→ **What you will do**
Find every line below where the string "halfLength" shows up, and copy those lines.

→ **Extracted data entries**
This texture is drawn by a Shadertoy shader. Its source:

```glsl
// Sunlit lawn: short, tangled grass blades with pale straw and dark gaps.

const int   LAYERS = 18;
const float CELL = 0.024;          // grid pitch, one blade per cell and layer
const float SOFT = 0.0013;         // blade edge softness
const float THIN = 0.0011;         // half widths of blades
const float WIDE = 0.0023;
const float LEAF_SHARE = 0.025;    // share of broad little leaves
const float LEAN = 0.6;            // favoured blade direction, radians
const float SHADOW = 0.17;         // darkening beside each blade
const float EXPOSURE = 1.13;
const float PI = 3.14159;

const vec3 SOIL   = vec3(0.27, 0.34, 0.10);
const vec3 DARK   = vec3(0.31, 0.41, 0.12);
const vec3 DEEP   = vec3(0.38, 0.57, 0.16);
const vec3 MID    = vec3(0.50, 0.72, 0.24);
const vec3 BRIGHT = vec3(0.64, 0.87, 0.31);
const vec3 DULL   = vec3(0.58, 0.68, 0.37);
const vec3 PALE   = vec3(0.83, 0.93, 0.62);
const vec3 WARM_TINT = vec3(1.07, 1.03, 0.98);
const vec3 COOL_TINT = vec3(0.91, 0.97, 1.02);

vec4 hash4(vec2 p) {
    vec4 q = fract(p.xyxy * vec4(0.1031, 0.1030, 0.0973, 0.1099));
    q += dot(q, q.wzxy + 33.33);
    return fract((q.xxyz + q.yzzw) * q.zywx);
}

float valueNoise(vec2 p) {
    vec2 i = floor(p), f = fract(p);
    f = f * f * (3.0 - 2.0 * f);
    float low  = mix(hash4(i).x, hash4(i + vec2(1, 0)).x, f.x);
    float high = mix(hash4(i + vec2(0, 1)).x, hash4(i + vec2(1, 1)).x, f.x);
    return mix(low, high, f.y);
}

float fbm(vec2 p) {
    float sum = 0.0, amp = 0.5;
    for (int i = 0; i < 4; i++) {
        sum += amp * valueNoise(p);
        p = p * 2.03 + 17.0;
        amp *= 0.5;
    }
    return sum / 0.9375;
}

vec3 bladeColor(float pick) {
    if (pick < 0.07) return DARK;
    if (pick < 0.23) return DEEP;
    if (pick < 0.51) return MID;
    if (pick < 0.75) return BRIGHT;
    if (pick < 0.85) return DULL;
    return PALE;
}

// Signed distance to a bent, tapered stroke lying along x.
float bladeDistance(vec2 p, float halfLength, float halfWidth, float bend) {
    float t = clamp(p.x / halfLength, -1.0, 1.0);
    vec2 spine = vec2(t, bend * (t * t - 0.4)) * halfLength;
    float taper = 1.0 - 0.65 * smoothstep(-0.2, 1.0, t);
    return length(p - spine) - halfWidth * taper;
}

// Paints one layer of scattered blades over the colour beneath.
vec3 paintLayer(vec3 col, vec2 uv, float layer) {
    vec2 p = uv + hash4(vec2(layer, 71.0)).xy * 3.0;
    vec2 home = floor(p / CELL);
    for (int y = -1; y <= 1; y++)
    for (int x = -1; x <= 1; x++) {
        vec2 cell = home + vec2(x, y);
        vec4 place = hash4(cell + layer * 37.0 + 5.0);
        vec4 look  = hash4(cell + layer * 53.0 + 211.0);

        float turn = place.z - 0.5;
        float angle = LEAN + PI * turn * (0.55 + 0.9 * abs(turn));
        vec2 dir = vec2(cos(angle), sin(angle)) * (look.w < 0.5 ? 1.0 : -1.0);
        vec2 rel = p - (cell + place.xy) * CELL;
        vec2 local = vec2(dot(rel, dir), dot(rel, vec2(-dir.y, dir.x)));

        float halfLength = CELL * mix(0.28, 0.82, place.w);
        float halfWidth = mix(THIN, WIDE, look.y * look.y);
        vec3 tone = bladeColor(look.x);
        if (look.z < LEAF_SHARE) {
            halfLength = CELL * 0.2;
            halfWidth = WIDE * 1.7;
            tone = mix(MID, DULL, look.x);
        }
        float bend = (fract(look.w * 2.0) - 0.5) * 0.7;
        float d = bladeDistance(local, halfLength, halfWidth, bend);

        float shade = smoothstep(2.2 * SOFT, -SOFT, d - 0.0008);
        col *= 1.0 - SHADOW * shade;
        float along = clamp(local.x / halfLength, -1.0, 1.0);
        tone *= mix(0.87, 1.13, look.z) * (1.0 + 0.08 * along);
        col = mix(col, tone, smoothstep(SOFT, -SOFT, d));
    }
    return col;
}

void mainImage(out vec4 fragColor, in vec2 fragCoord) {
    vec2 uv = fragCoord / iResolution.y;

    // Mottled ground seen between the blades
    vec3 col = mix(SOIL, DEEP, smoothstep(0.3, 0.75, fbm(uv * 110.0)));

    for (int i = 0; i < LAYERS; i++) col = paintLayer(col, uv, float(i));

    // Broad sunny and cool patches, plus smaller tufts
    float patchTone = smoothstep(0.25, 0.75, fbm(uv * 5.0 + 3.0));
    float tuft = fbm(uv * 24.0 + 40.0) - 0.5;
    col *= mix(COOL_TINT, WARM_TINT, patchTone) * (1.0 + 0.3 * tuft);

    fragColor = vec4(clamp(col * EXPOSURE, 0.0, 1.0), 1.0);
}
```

→ **Task answer**
float bladeDistance(vec2 p, float halfLength, float halfWidth, float bend) {
    float t = clamp(p.x / halfLength, -1.0, 1.0);
    vec2 spine = vec2(t, bend * (t * t - 0.4)) * halfLength;
        float halfLength = CELL * mix(0.28, 0.82, place.w);
            halfLength = CELL * 0.2;
        float d = bladeDistance(local, halfLength, halfWidth, bend);
        float along = clamp(local.x / halfLength, -1.0, 1.0);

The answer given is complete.